February 2017 - I interview John Goehrke (the Twitter user who landed a date with tennis star Genie Bouchard). The interview gets thousands of views and brings more eyeballs to Steemit than the top 4 trending articles combined. I expand my marketing strategy to focus on overnight influencers enjoying their 15 minutes of fame, with the goal of leveraging the Internet traffic and interest.
April 2017 - I begin Project meetSteem, with the goal of introducing new users to Steemit. I get friends and family members to post a guest entry on my Steemit blog, then I transfer the rewards to them when/if they create a Steemit account. Several friends and family members go through this process and join Steemit. All of them become inactive within months.
June 2017 - I post about my girlfriend's participation in The Ride to Conquer Cancer. She had set an ambitious fundraising target, and I was hoping the Steemit community would help her reach that goal. The generosity was overwhelming, and thanks to two posts, she surpassed her fundraising goal. Her and I were both blown away by the generosity of this community.

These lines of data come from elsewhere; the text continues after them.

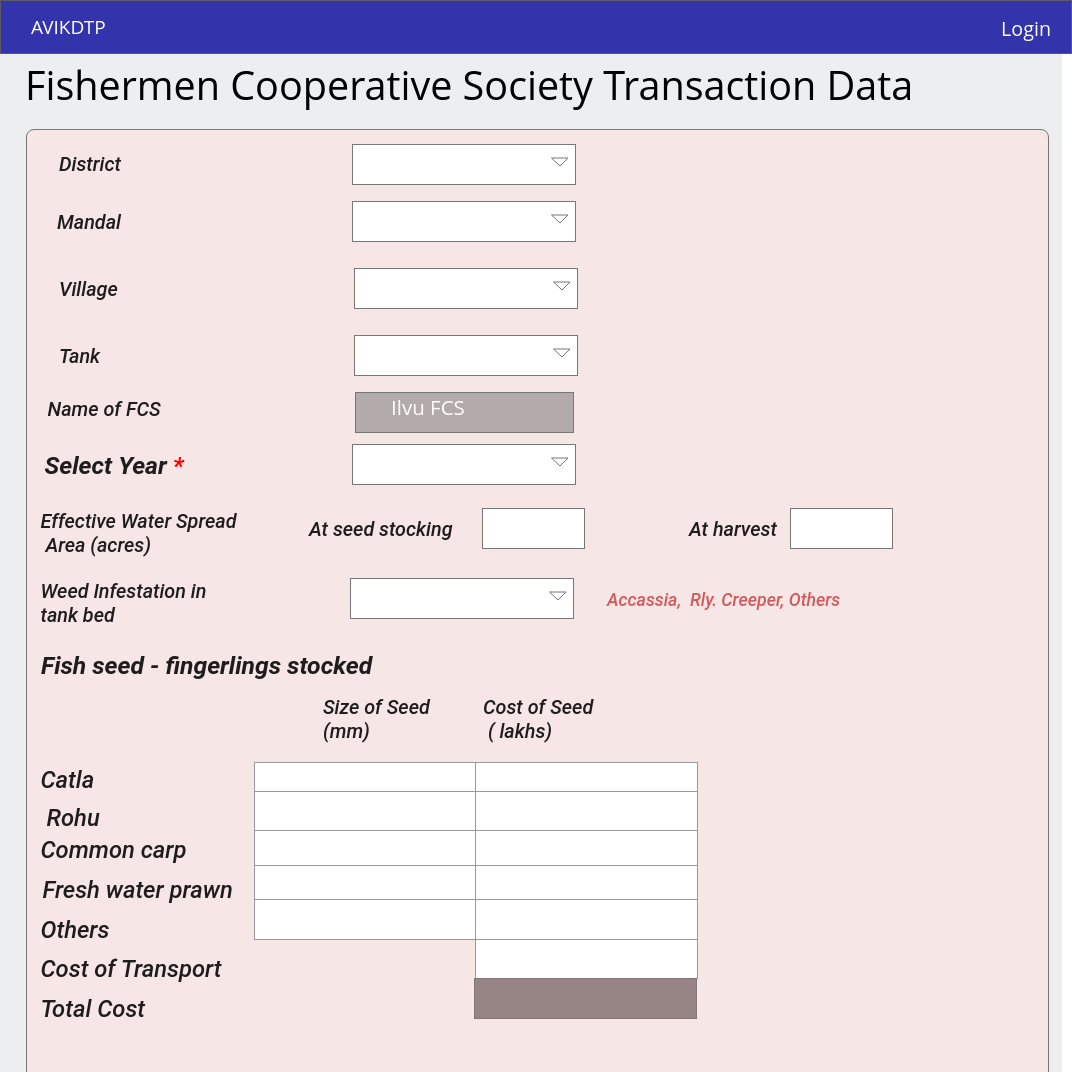
<!DOCTYPE html>
<html lang="en">
<head>
<meta charset="utf-8">
<title>Fishermen Cooperative Society Transaction Data</title>
<style>
:root {
  --bar: #3333ab;
  --page: #eceeef;
  --panel: #f6e6e6;
  --ink: #1f1c1c;
  --line: #777;
  --cell-line: #999;
  --readonly: #b3abaa;
  --total: #978585;
  --note: #d05a5c;
  --required: #f00;
}
* { box-sizing: border-box; margin: 0; }
html, body { width: 1072px; height: 1072px; overflow: hidden; background: #fff; }
.app { width: 1072px; height: 1072px; overflow: hidden; font-family: "Open Sans", sans-serif; }
.topbar {
  display: flex; justify-content: space-between; align-items: center;
  height: 54px; padding: 0 20px 0 30px;
  background: var(--bar); border: 1px solid #5a5a68; color: #fff;
}
.brand { font-size: 19px; }
.login { font-size: 19.7px; color: inherit; text-decoration: none; padding-top: 2px; }
.content { width: 1062px; height: 1018px; padding: 0 13px 0 26px; background: var(--page); overflow: hidden; }
h1 { height: 75px; margin-left: -1px; font-size: 39.5px; font-weight: 400; line-height: 63px; white-space: nowrap; color: #000; }
.panel {
  height: 960px; background: var(--panel); border: 1px solid var(--line); border-radius: 8px;
  font: italic 500 19.8px/24px Roboto, sans-serif; color: var(--ink);
}
.row {
  display: grid; grid-template-columns: var(--field-x) 224px 1fr; grid-template-rows: 41px;
  align-items: center; height: 41px; margin-top: var(--gap);
}
.label { padding: 2px 0 0 var(--label-x); white-space: nowrap; }
.label.two-line { align-self: start; padding-top: 0; margin-top: 2px; }
.label-inline { padding: 3px 0 0 1px; white-space: nowrap; }
.row.district { --gap: 14px; --label-x: 32px; --field-x: 325px; }
.row.district .label { padding-top: 0; }
.row.mandal { --gap: 16px; --label-x: 30px; --field-x: 325px; }
.row.village { --gap: 26px; --label-x: 32px; --field-x: 327px; }
.row.tank { --gap: 26px; --label-x: 32px; --field-x: 327px; }
.row.society { --gap: 16px; --label-x: 20.5px; --field-x: 328px; }
.row.society .label { padding: 0 0 6px var(--label-x); }
.row.year { --gap: 11px; --label-x: 17.5px; --field-x: 325px; }
.row.water { --gap: 23px; --label-x: 13.5px; grid-template-columns: 281px 174px 206px 102px 103px; }
.row.weed { --gap: 29px; --label-x: 13.5px; --field-x: 323px; }
.year .label, h2 { font-size: 24.7px; font-weight: 700; line-height: 30px; }
.required { color: var(--required); }
.field { height: 41px; background: #fff; border: 1px solid var(--line); }
.select { display: flex; justify-content: flex-end; padding: 12px 6px 0 0; }
.arrow { width: 18px; height: 11px; fill: #fff; stroke: var(--line); }
.readonly {
  width: 219px; padding-left: 35px; background: var(--readonly); color: #fff;
  font: 400 20.5px/29px "Open Sans", sans-serif;
}
.short { width: 103px; }
.note { padding: 2px 0 0 33px; font-size: 17.8px; font-weight: 500; color: var(--note); white-space: pre; }
h2 { margin: 32px 0 0 14px; }
.column-heads { display: grid; grid-template-columns: 160px 1fr; margin: 15px 0 0 296px; white-space: pre; }
.seed-table { display: grid; grid-template-columns: 227px 1fr; margin-top: 18px; }
.species {
  display: grid; grid-template-rows: 38px 32px 40px 40px 39px 40px 28px;
  padding: 3.5px 0 0 13.5px; list-style: none; font-size: 23.8px; line-height: 28px; white-space: nowrap;
}
.species .rohu { padding-left: 6px; }
.species .prawn { padding-left: 2px; }
.cells { display: grid; grid-template-columns: 221px 222px; grid-template-rows: 29px 39px 35px 34px 40px 39px 40px; }
.cell { margin: 0 -1px -1px 0; background: #fff; border: 1px solid var(--cell-line); }
.cost-only { grid-column: 2; }
.total { margin: 0 0 -1px -1px; background: var(--total); border-color: #857575; }
</style>
</head>
<body>
<div class="app">
  <header class="topbar">
    <span class="brand">AVIKDTP</span>
    <a class="login" href="#">Login</a>
  </header>
  <main class="content">
    <h1>Fishermen Cooperative Society Transaction Data</h1>
    <section class="panel">
      <svg width="0" height="0" style="position:absolute" aria-hidden="true">
        <defs><polygon id="down-arrow" points="0.5,1 17,1 9,9"/></defs>
      </svg>
      <div class="row district">
        <div class="label">District</div>
        <div class="field select"><svg class="arrow"><use href="#down-arrow"/></svg></div>
      </div>
      <div class="row mandal">
        <div class="label">Mandal</div>
        <div class="field select"><svg class="arrow"><use href="#down-arrow"/></svg></div>
      </div>
      <div class="row village">
        <div class="label">Village</div>
        <div class="field select"><svg class="arrow"><use href="#down-arrow"/></svg></div>
      </div>
      <div class="row tank">
        <div class="label">Tank</div>
        <div class="field select"><svg class="arrow"><use href="#down-arrow"/></svg></div>
      </div>
      <div class="row society">
        <div class="label">Name of FCS</div>
        <div class="field readonly">Ilvu FCS</div>
      </div>
      <div class="row year">
        <div class="label">Select Year <span class="required">*</span></div>
        <div class="field select"><svg class="arrow"><use href="#down-arrow"/></svg></div>
      </div>
      <div class="row water">
        <div class="label two-line">Effective Water Spread<br>&nbsp;Area (acres)</div>
        <div class="label-inline">At seed stocking</div>
        <div class="field short"></div>
        <div class="label-inline">At harvest</div>
        <div class="field short"></div>
      </div>
      <div class="row weed">
        <div class="label two-line">Weed Infestation in<br>tank bed</div>
        <div class="field select"><svg class="arrow"><use href="#down-arrow"/></svg></div>
        <div class="note">Accassia,  Rly. Creeper, Others</div>
      </div>

      <h2>Fish seed - fingerlings stocked</h2>
      <div class="column-heads">
        <div>Size of Seed<br>(mm)</div>
        <div>Cost of Seed<br> ( lakhs)</div>
      </div>
      <div class="seed-table">
        <ul class="species">
          <li>Catla</li>
          <li class="rohu">Rohu</li>
          <li>Common carp</li>
          <li class="prawn">Fresh water prawn</li>
          <li>Others</li>
          <li>Cost of Transport</li>
          <li>Total Cost</li>
        </ul>
        <div class="cells">
          <div class="cell"></div><div class="cell"></div>
          <div class="cell"></div><div class="cell"></div>
          <div class="cell"></div><div class="cell"></div>
          <div class="cell"></div><div class="cell"></div>
          <div class="cell"></div><div class="cell"></div>
          <div class="cell cost-only"></div>
          <div class="cell cost-only total"></div>
        </div>
      </div>
    </section>
  </main>
</div>
</body>
</html>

Late 2017 - I reach the milestone of 1,500 followers.
January 2018 - I predict that the price of Steem will be $21.64 USD by July of that year. Ha! Was I ever off on that... (the actual price at that point: $1.64 USD).

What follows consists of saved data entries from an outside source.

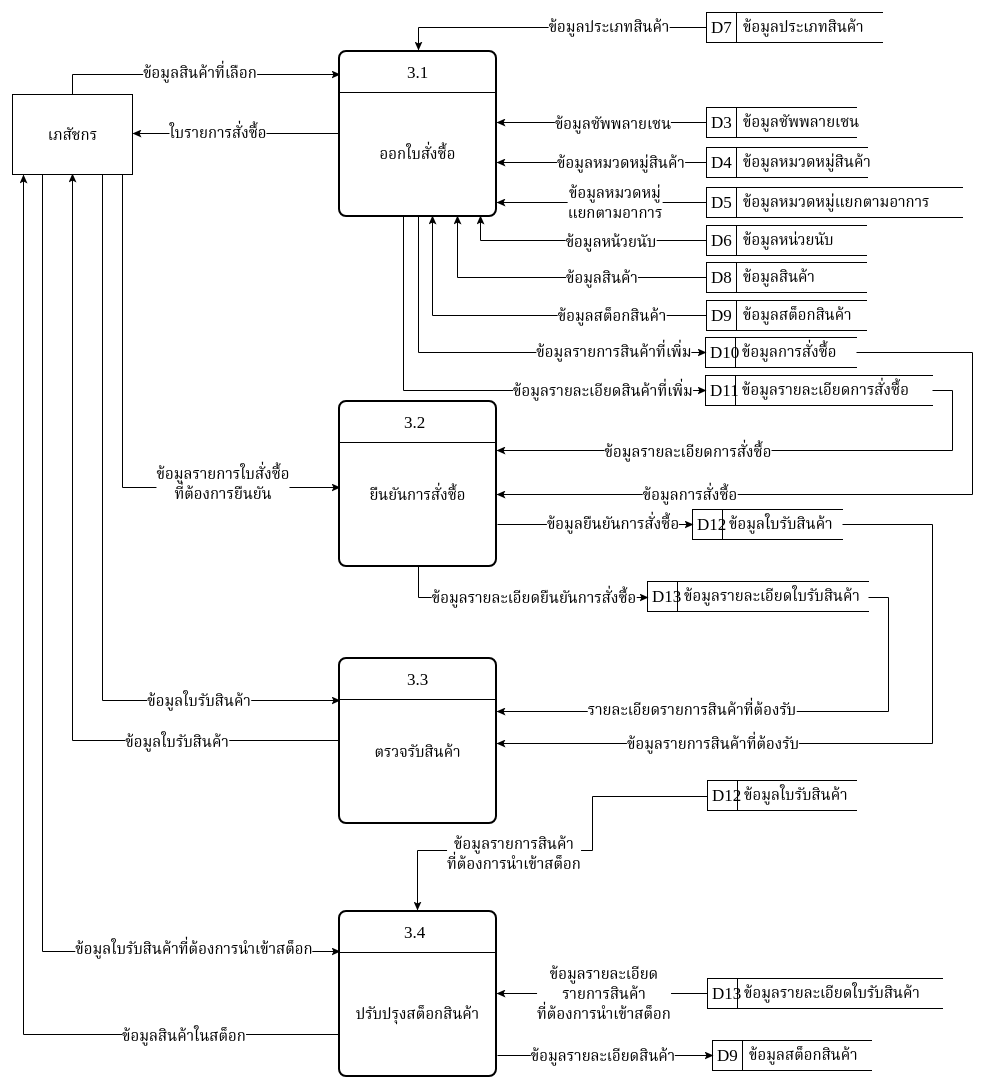
<!DOCTYPE html>
<html lang="th">
<head>
<meta charset="utf-8">
<title>แผนภาพกระแสข้อมูล 3.1 – 3.4</title>
<style>
:root { --ink: #000; --paper: #fff; }
* { box-sizing: border-box; margin: 0; }
html, body { width: 993px; height: 1089px; overflow: hidden; background: var(--paper); }
.diagram {
  position: relative; width: 993px; height: 1089px; overflow: hidden;
  color: var(--ink);
  font: 15px/20px "Liberation Serif", "Norasi", "Noto Serif Thai", "Noto Serif", serif;
  white-space: nowrap;
}
.flows { position: absolute; inset: 0; fill: none; stroke: var(--ink); stroke-width: 1; }
.arrowhead { fill: var(--ink); stroke: none; }
.entity, .process, .store { position: absolute; left: var(--x); top: var(--y); }
.entity {
  width: 121px; height: 81px; border: 1px solid var(--ink); background: var(--paper);
  display: flex; align-items: center; justify-content: center;
}
.process {
  left: 338px; width: 159px; height: 167px; border: 2px solid var(--ink); border-radius: 8px;
  background: var(--paper); display: flex; flex-direction: column;
}
.process h2 {
  height: 41px; border-bottom: 1px solid var(--ink); font-size: 17px; font-weight: 400;
  line-height: 42px; text-align: center; padding-right: var(--shift, 0);
}
.process p { flex: 1; display: flex; align-items: center; justify-content: center; padding-bottom: var(--lift, 0); }
.store {
  width: var(--w); height: 31px; border: solid var(--ink); border-width: 1px 0 1px 1px;
  display: flex; line-height: 29px;
}
.store b { flex: none; width: 30px; padding-left: 4px; border-right: 1px solid var(--ink); font-size: 17px; font-weight: 400; }
.store span { padding-left: 6px; }
.label {
  position: absolute; left: var(--x); top: var(--y); min-width: var(--w);
  transform: translate(-50%, -50%); background: var(--paper); text-align: center;
}
</style>
</head>
<body>
<main class="diagram">
  <svg class="flows" width="993" height="1089" viewBox="0 0 993 1089" aria-hidden="true">
    <defs>
      <marker id="arrow" markerUnits="userSpaceOnUse" markerWidth="9" markerHeight="8" refX="8" refY="4" orient="auto">
        <path class="arrowhead" d="M0 0L9 4L0 8L2 4Z"/>
      </marker>
    </defs>
    <g transform="translate(.5 .5)" marker-end="url(#arrow)">
      <g id="to-order">
        <path marker-end="url(#arrow)" d="M706 27H418V49"/>
        <path marker-end="url(#arrow)" d="M706 122H497"/>
        <path marker-end="url(#arrow)" d="M706 162H497"/>
        <path marker-end="url(#arrow)" d="M706 202H497"/>
        <path marker-end="url(#arrow)" d="M706 240H480V216"/>
        <path marker-end="url(#arrow)" d="M706 277H457V216"/>
        <path marker-end="url(#arrow)" d="M706 315H432V216"/>
        <path marker-end="url(#arrow)" d="M72 94V74H339"/>
      </g>
      <g id="from-order">
        <path marker-end="url(#arrow)" d="M418 216V352H705"/>
        <path marker-end="url(#arrow)" d="M403 216V390H705"/>
        <path marker-end="url(#arrow)" d="M339 133H133"/>
      </g>
      <g id="confirm">
        <path marker-end="url(#arrow)" d="M932 390H952V450H497"/>
        <path marker-end="url(#arrow)" d="M856 352H972V494H497"/>
        <path marker-end="url(#arrow)" d="M122 174V487H339"/>
        <path marker-end="url(#arrow)" d="M497 524H692"/>
        <path marker-end="url(#arrow)" d="M418 566V597H647"/>
      </g>
      <g id="receive">
        <path marker-end="url(#arrow)" d="M842 524H932V743H497"/>
        <path marker-end="url(#arrow)" d="M868 597H888V711H497"/>
        <path marker-end="url(#arrow)" d="M102 174V700H339"/>
        <path marker-end="url(#arrow)" d="M339 740H72V174"/>
      </g>
      <g id="stock">
        <path marker-end="url(#arrow)" d="M707 796H592V850H417V909"/>
        <path marker-end="url(#arrow)" d="M42 174V951H339"/>
        <path marker-end="url(#arrow)" d="M339 1034H23V175"/>
        <path marker-end="url(#arrow)" d="M707 993H497"/>
        <path marker-end="url(#arrow)" d="M497 1055H712"/>
      </g>
    </g>
  </svg>

  <div class="entity" style="--x:12px;--y:94px">เภสัชกร</div>

  <section class="process" style="--y:50px"><h2>3.1</h2><p>ออกใบสั่งซื้อ</p></section>
  <section class="process" style="--y:400px;--shift:6px;--lift:18px"><h2>3.2</h2><p>ยืนยันการสั่งซื้อ</p></section>
  <section class="process" style="--y:657px;--lift:18px"><h2>3.3</h2><p>ตรวจรับสินค้า</p></section>
  <section class="process" style="--y:910px;--shift:6px"><h2>3.4</h2><p>ปรับปรุงสต็อกสินค้า</p></section>

  <div class="store" style="--x:706px;--y:12px;--w:177px"><b>D7</b><span>ข้อมูลประเภทสินค้า</span></div>
  <div class="store" style="--x:706px;--y:107px;--w:151px"><b>D3</b><span>ข้อมูลซัพพลายเซน</span></div>
  <div class="store" style="--x:706px;--y:147px;--w:162px"><b>D4</b><span>ข้อมูลหมวดหมู่สินค้า</span></div>
  <div class="store" style="--x:706px;--y:187px;--w:257px"><b>D5</b><span>ข้อมูลหมวดหมู่แยกตามอาการ</span></div>
  <div class="store" style="--x:706px;--y:225px;--w:161px"><b>D6</b><span>ข้อมูลหน่วยนับ</span></div>
  <div class="store" style="--x:706px;--y:262px;--w:161px"><b>D8</b><span>ข้อมูลสินค้า</span></div>
  <div class="store" style="--x:706px;--y:300px;--w:161px"><b>D9</b><span>ข้อมูลสต็อกสินค้า</span></div>
  <div class="store" style="--x:705px;--y:337px;--w:152px"><b>D10</b><span>ข้อมูลการสั่งซื้อ</span></div>
  <div class="store" style="--x:705px;--y:375px;--w:228px"><b>D11</b><span>ข้อมูลรายละเอียดการสั่งซื้อ</span></div>
  <div class="store" style="--x:692px;--y:509px;--w:151px"><b>D12</b><span>ข้อมูลใบรับสินค้า</span></div>
  <div class="store" style="--x:647px;--y:581px;--w:222px"><b>D13</b><span>ข้อมูลรายละเอียดใบรับสินค้า</span></div>
  <div class="store" style="--x:707px;--y:780px;--w:150px"><b>D12</b><span>ข้อมูลใบรับสินค้า</span></div>
  <div class="store" style="--x:707px;--y:978px;--w:236px"><b>D13</b><span>ข้อมูลรายละเอียดใบรับสินค้า</span></div>
  <div class="store" style="--x:712px;--y:1040px;--w:160px"><b>D9</b><span>ข้อมูลสต็อกสินค้า</span></div>

  <div class="label" style="--x:609px;--y:27px;--w:110px">ข้อมูลประเภทสินค้า</div>
  <div class="label" style="--x:200px;--y:73px;--w:104px">ข้อมูลสินค้าที่เลือก</div>
  <div class="label" style="--x:218px;--y:133px;--w:91px">ใบรายการสั่งซื้อ</div>
  <div class="label" style="--x:613px;--y:124px;--w:105px">ข้อมูลซัพพลายเซน</div>
  <div class="label" style="--x:621px;--y:163px;--w:117px">ข้อมูลหมวดหมู่สินค้า</div>
  <div class="label" style="--x:615px;--y:203px;--w:84px">ข้อมูลหมวดหมู่<br>แยกตามอาการ</div>
  <div class="label" style="--x:611px;--y:242px;--w:85px">ข้อมูลหน้วยนับ</div>
  <div class="label" style="--x:602px;--y:278px;--w:65px">ข้อมูลสินค้า</div>
  <div class="label" style="--x:612px;--y:316px;--w:99px">ข้อมูลสต็อกสินค้า</div>
  <div class="label" style="--x:614px;--y:352px;--w:141px">ข้อมูลรายการสินค้าที่เพิ่ม</div>
  <div class="label" style="--x:603px;--y:391px;--w:163px">ข้อมูลรายละเอียดสินค้าที่เพิ่ม</div>
  <div class="label" style="--x:688px;--y:452px;--w:151px">ข้อมูลรายละเอียดการสั่งซื้อ</div>
  <div class="label" style="--x:690px;--y:495px;--w:87px">ข้อมูลการสั่งซื้อ</div>
  <div class="label" style="--x:223px;--y:484px;--w:123px">ข้อมูลรายการใบสั่งซื้อ<br>ที่ต้องการยืนยัน</div>
  <div class="label" style="--x:613px;--y:524px;--w:121px">ข้อมูลยืนยันการสั่งซื้อ</div>
  <div class="label" style="--x:534px;--y:598px;--w:187px">ข้อมูลรายละเอียดยืนยันการสั่งซื้อ</div>
  <div class="label" style="--x:692px;--y:710px;--w:189px">รายละเอียดรายการสินค้าที่ต้องรับ</div>
  <div class="label" style="--x:713px;--y:744px;--w:157px">ข้อมูลรายการสินค้าที่ต้องรับ</div>
  <div class="label" style="--x:199px;--y:701px;--w:97px">ข้อมูลใบรับสินค้า</div>
  <div class="label" style="--x:177px;--y:742px;--w:97px">ข้อมูลใบรับสินค้า</div>
  <div class="label" style="--x:514px;--y:854px;--w:123px">ข้อมูลรายการสินค้า<br>ที่ต้องการนำเข้าสต็อก</div>
  <div class="label" style="--x:194px;--y:949px;--w:219px">ข้อมูลใบรับสินค้าที่ต้องการนำเข้าสต็อก</div>
  <div class="label" style="--x:184px;--y:1036px;--w:115px">ข้อมูลสินค้าในสต็อก</div>
  <div class="label" style="--x:604px;--y:994px;--w:123px">ข้อมูลรายละเอียด<br>รายการสินค้า<br>ที่ต้องการนำเข้าสต็อก</div>
  <div class="label" style="--x:603px;--y:1056px;--w:131px">ข้อมูลรายละเอียดสินค้า</div>
</main>
</body>
</html>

First half of 2018 - My participation on Steemit drops off quite a bit. I do the odd interview with popular Steemians and influential people, but my interest in the platform is waning. I also get increasingly annoyed with purchased bot upvotes and a trending page that is, quite frankly, garbage.
August 2018 - I post "20 questions with Neil Strauss" and it is, by far, the best thing I have posted on Steemit to date. @neilstrauss is someone I've looked up to for quite some time, and it meant a lot that he would take the time to answer my 20 questions.
October 2018 - I post "20 questions with @lordvader" in what would be the last post I put out that would earn more than $50 USD worth of Steem/SBD.
January 2019 - I discover APPICS and am re-energized with passion for the Steem blockchain. The APPICS app looks great, is easy-to-use and is something I could see outsiders being attracted to. My only issue is that my APPICS photo content begins cluttering up my Steemit blog, making my Steemit profile look like a complete mess.
The rest of 2019 up to present day - The vast majority of my content on the Steem blockchain this year has been delivered through APPICS. Rewards range from $0.05 USD to $2 USD worth of value, which isn't terrible considering I'm quickly uploading a photo, which I would be doing anyway on Instagram or other social media platforms. I haven't done a 20 questions interview since January, and I don't feel incentivized to do so.
Going forward - I am still optimistic about Steemit; however, I'm also realistic. Other than APPICS, I haven't come across anything that is going to attract (and retain) my friends. With that said, I may be slightly naive to what's going on because I have lost some of that initial passion I once had for Steemit and Steem.
However, with all of that said, I'd like to end with this...
I am incredibly grateful for everything this community and this platform have given me over the past three years. Sure, rewards today aren't what they used to be, but I don't think the 2016 reward payouts were a sustainable system. From a marketing standpoint, I believe I have contributed to this blockchain over the past three years; I also believe I have been greatly rewarded (both in upvotes and kind words) from the Steem community. So, for all of those reasons, "thank you."
Where will Steem(it) and I be three years from now? Perhaps we'll be broken up completely. Maybe we will be more in love than ever. Or we may just hook up from time to time when the mood strikes us. Whatever happens, there will be no hard feelings... but there will be some great memories.